It’s been a rough couple of years for Cenovus Energy Inc. (TSX:CVE)(NYSE:CVE) and its shareholders. Even before the price of oil collapsed, the company was having difficulties at its Foster Creek operation, eroding the company’s profitability. And the oil price decline has only added to the company’s pain.
To put this in proper perspective, since mid-February 2013, Cenovus shares are down by about 25%. Meanwhile, the iShares S&P/TSX Capped Energy ETF (TSX:XEG) has declined by only 8% over that same time. And large rivals such as Suncor Energy Inc. and Imperial Oil Limited have seen their shares rise.
On Thursday, the news only got worse. The company reported a net loss of 62 cents per share for the fourth quarter of 2014, or 78 cents on an adjusted basis. Cash flow from operations more than halved. And this was despite a 14.5% increase in production.
In response, Cenovus said it would cut 15% of its workforce, freeze pay raises, and cut discretionary spending. This comes off the back of two previous cuts to its 2015 capital budget.
The investment community is clearly not impressed — the stock is down by more than 1% on a day when crude prices are increasing. At this point, it’s safe to say no one wants to own this stock anymore. But has that created an opportunity? After all, there are some things to really like about Cenovus. Below we take a look.
A low-cost producer
In today’s oil price environment, it’s extremely important to have low costs.
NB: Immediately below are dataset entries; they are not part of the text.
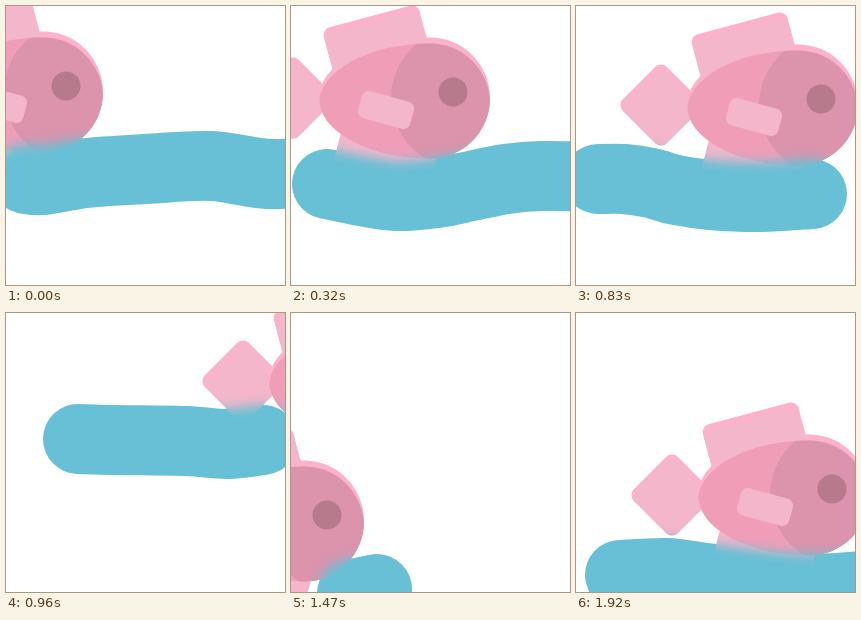
Write an HTML page with a canvas that moves like this. It is 279 px wide and 279 px high and loops after 2.24 s.

```html
<!DOCTYPE html>
<html lang="en">
<head>
<meta charset="utf-8">
<title>Fish on a wave</title>
<style>
html, body { margin: 0; width: 100%; height: 100%; overflow: hidden; background: #fff; }
canvas { display: block; }
</style>
</head>
<body>
<canvas id="stage" width="279" height="279"></canvas>
<script>
const SIZE = 279, STEP = 320;
const RIM = '#fdb1ca', FIN = '#f4b6ca', BODY = '#f09eb8', HEAD = '#dc93ac', EYE = '#b77a8d', WATER = '#67c0d5';

// Each pose: the eye's position and the centre line of the water.
const poses = [
  { eye: [60, 80], wave: [20, 173, 38, 174, 80, 167, 140, 163, 205, 160, 262, 168, 310, 165] },
  { eye: [162, 86], wave: [36, 178, 70, 185, 105, 190, 145, 187, 180, 180, 215, 173, 250, 170, 310, 171] },
  { eye: [245, 93], wave: [22, 173, 48, 173, 75, 177, 100, 184, 135, 189, 185, 191, 236, 188] },
  { eye: [397, 62], wave: [72, 126, 110, 127, 180, 128, 222, 131, 257, 127] },
  { eye: [36, 202], wave: [86, 276, 61, 281] },
  { eye: [197, 184], wave: [22, 275, 80, 273, 130, 276, 190, 282, 225, 277, 262, 271, 310, 276] },
  { eye: [256, 176], wave: [44, 262, 90, 260, 130, 265, 190, 273, 240, 276, 310, 271] }
];

const ctx = document.getElementById('stage').getContext('2d');
const layer = document.createElement('canvas');
layer.width = layer.height = SIZE;
const fish = layer.getContext('2d');

// Rounded box centred on x, y and turned by some degrees.
function box(x, y, w, h, r, turn) {
  const flat = new Path2D(), path = new Path2D();
  flat.roundRect(-w / 2, -h / 2, w, h, r);
  path.addPath(flat, new DOMMatrix().translate(x, y).rotate(turn));
  return path;
}

function disc(x, y, r) {
  const path = new Path2D();
  path.arc(x, y, r, 0, 2 * Math.PI);
  return path;
}

// Origin: the left end of the body, at mid height.
const tail = box(-26, 0, 62, 62, 8, 45);
const dorsal = box(58.5, -52.5, 99, 60, 8, -15);
const ventral = box(68.5, 52.5, 99, 60, 8, 15);
const sideFin = box(67, 12, 54, 28, 7, 15);
const body = new Path2D();
body.ellipse(111, 0, 60, 60.5, 0, -Math.PI / 2, Math.PI / 2);
body.ellipse(111, 0, 111, 60.5, 0, Math.PI / 2, Math.PI * 1.5);

function fill(path, color) {
  fish.fillStyle = color;
  fish.fill(path);
}

// Fills a shape again, a little lower, so that its top edge stays light.
function fillBelowRim(path, color, drop) {
  fish.save();
  fish.clip(path);
  fish.translate(0, drop);
  fill(path, color);
  fish.restore();
}

function drawFish([eyeX, eyeY]) {
  fish.clearRect(0, 0, SIZE, SIZE);
  fish.save();
  fish.translate(eyeX - 134, eyeY + 6);
  fill(ventral, FIN);
  fill(tail, RIM);
  fillBelowRim(tail, FIN, 5);
  fill(body, RIM);
  fill(dorsal, RIM);
  fillBelowRim(dorsal, FIN, 6);
  fillBelowRim(body, BODY, 6);
  fish.save();
  fish.clip(body);
  fish.translate(0, 6);
  fish.clip(body);
  fill(disc(142, -6, 70), HEAD);
  fish.restore();
  fill(sideFin, FIN);
  fill(disc(134, -6, 14.5), EYE);
  fish.restore();
}

function drawWater(c, p) {
  const last = p.length - 2;
  c.beginPath();
  c.moveTo(p[0], p[1]);
  for (let i = 0; i < last; i += 2) {
    const a = Math.max(i - 2, 0), b = i + 2, d = Math.min(i + 4, last);
    c.bezierCurveTo(
      p[i] + (p[b] - p[a]) / 6, p[i + 1] + (p[b + 1] - p[a + 1]) / 6,
      p[b] - (p[d] - p[i]) / 6, p[b + 1] - (p[d + 1] - p[i + 1]) / 6,
      p[b], p[b + 1]);
  }
  c.lineWidth = 70;
  c.lineCap = c.lineJoin = 'round';
  c.strokeStyle = WATER;
  c.stroke();
}

function draw({ eye, wave }) {
  ctx.fillStyle = '#fff';
  ctx.fillRect(0, 0, SIZE, SIZE);
  drawWater(ctx, wave);
  drawFish(eye);
  // The water swallows the fish with a soft edge.
  fish.save();
  fish.globalCompositeOperation = 'source-atop';
  fish.filter = 'blur(6px)';
  drawWater(fish, wave);
  fish.restore();
  ctx.drawImage(layer, 0, 0);
}

const start = performance.now();
function tick() {
  const time = performance.now() - start;
  draw(poses[Math.floor(time / STEP) % poses.length]);
  requestAnimationFrame(tick);
}
tick();
</script>
</body>
</html>
```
And Cenovus has some of the lowest-cost operations in the Canadian energy sector. The most recent results offered us yet another reminder of this.
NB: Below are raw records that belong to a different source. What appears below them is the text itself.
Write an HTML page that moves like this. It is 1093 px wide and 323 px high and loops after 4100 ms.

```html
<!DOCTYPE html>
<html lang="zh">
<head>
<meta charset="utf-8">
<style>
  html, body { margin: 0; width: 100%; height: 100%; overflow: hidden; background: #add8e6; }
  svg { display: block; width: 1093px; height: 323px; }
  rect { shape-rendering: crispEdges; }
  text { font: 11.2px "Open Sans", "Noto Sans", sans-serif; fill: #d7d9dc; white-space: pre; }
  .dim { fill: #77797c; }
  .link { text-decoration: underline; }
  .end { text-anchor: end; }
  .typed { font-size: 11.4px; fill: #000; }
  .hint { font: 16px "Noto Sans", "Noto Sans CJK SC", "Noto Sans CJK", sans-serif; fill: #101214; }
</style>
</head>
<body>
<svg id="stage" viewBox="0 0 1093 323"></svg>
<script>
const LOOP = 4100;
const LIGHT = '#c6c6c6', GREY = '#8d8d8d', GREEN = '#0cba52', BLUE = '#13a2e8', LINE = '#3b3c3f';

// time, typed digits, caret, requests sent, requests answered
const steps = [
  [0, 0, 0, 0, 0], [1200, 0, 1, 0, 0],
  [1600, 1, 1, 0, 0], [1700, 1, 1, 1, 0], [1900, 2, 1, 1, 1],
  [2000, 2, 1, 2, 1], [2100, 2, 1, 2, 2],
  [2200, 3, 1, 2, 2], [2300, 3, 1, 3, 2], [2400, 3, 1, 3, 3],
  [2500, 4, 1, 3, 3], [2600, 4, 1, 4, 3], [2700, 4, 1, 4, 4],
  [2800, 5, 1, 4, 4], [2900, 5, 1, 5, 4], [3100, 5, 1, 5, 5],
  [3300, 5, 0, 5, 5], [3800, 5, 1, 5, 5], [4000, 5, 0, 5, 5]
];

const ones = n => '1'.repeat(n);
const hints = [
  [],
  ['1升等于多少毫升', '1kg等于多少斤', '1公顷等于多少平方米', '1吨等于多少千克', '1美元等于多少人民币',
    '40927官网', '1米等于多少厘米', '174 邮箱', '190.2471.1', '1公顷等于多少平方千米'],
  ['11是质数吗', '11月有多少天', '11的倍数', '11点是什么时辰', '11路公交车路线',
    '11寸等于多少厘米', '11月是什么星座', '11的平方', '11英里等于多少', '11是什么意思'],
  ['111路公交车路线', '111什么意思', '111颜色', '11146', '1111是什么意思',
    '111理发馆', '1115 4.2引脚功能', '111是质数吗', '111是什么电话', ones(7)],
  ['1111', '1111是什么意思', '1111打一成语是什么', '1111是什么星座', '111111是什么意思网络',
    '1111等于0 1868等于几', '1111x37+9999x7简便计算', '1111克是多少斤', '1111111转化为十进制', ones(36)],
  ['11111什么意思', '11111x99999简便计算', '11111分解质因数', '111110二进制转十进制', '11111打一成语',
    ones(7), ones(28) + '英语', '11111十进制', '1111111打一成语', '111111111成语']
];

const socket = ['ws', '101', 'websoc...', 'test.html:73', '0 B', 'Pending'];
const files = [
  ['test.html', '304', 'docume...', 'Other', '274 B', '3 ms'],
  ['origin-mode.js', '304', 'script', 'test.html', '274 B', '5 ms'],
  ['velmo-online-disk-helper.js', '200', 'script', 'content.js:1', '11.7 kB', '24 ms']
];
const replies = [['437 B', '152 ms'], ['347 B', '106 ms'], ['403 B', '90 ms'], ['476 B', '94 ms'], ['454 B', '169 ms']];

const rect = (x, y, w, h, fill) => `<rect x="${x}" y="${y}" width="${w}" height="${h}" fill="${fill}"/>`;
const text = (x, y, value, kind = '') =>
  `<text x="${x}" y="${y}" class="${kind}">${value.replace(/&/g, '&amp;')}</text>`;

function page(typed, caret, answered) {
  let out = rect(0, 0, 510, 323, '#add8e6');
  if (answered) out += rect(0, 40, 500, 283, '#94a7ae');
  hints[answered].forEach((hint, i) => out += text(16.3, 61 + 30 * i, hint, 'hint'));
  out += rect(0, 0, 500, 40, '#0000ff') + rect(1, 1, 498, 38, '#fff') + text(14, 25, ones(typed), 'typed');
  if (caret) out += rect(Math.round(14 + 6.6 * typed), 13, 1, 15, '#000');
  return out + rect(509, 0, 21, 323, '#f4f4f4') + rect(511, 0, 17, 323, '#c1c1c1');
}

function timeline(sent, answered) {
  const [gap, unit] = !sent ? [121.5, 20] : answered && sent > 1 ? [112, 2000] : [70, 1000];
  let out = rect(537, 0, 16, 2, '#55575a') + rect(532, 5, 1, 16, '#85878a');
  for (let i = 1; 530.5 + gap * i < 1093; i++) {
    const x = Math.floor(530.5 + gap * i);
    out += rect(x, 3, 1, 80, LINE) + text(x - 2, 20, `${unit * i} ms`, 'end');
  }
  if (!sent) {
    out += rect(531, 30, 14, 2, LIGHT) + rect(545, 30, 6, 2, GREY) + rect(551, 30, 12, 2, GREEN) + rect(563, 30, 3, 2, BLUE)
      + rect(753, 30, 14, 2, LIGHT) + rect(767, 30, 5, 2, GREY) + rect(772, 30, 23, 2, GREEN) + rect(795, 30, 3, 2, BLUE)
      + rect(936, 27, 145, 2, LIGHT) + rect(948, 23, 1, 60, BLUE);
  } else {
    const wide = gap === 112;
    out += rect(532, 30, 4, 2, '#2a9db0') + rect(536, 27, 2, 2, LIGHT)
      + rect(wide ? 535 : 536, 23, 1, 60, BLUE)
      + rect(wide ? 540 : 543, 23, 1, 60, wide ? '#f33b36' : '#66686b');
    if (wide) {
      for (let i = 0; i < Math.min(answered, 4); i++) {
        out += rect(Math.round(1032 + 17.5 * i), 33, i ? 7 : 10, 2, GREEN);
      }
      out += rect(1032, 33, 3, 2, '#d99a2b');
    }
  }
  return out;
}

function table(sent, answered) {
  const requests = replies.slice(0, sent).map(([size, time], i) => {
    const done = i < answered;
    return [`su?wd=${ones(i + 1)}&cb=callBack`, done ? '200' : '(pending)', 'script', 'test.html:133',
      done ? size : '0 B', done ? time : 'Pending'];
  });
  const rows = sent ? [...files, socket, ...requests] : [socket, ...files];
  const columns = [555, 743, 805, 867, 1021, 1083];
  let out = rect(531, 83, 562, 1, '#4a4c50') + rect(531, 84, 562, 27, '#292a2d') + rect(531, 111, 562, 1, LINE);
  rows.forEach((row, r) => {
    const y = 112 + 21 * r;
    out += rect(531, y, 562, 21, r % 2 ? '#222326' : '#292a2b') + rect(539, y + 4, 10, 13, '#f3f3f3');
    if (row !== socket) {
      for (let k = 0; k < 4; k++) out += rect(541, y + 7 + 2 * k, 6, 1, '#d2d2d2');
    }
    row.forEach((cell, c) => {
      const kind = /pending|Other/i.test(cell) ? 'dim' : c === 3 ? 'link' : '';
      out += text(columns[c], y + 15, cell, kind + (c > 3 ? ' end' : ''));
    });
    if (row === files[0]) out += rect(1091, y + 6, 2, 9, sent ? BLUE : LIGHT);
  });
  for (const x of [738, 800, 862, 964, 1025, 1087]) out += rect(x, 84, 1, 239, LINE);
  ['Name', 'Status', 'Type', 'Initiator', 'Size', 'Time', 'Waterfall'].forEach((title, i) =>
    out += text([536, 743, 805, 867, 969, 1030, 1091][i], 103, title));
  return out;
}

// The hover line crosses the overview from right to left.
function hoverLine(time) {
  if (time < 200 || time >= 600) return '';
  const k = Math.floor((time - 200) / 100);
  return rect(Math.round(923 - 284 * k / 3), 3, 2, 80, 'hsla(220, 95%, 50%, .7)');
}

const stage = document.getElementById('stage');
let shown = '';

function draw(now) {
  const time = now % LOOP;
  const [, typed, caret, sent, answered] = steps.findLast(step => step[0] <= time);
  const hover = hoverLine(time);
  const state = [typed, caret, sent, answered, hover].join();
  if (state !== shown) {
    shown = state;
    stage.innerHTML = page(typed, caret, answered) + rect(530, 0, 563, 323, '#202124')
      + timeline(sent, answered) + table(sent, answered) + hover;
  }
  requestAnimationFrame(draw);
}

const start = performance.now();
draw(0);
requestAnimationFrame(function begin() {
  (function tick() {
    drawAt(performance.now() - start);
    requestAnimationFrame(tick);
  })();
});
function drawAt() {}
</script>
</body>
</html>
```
In 2014, operating costs at Foster Creek, which accounted for 30% of oil production, came in at just $16.55 per barrel. And operating costs at Christina Lake, which accounted for 35% of production, were a miniscule $11.20 per barrel. Cenovus’s remaining production came from conventional wells, where operating costs totaled $18.81 per barrel.
And thanks to these low-cost operations, Cenovus should continue generating positive cash flow while growing production, even in today’s oil price environment.
A strong balance sheet
If you look at which companies have suffered the most in today’s environment, it’s the heavily indebted ones. Luckily, Cenovus is not one of those companies. To illustrate, its net debt totaled just 31% of total capitalization, as of the end of last year. So the dividend (which yields over 4%) is in no real danger of being cut.
So is this a bet worth making?
If you’re looking to make a bet on Canadian oil, Cenovus is an excellent option. It has low-cost operations, growing production, a strong balance sheet, and a nice dividend. Better yet, its stock price has taken a beating over the last couple of years, and no one seems to want the shares anymore. That may have created an opportunity for the rest of us.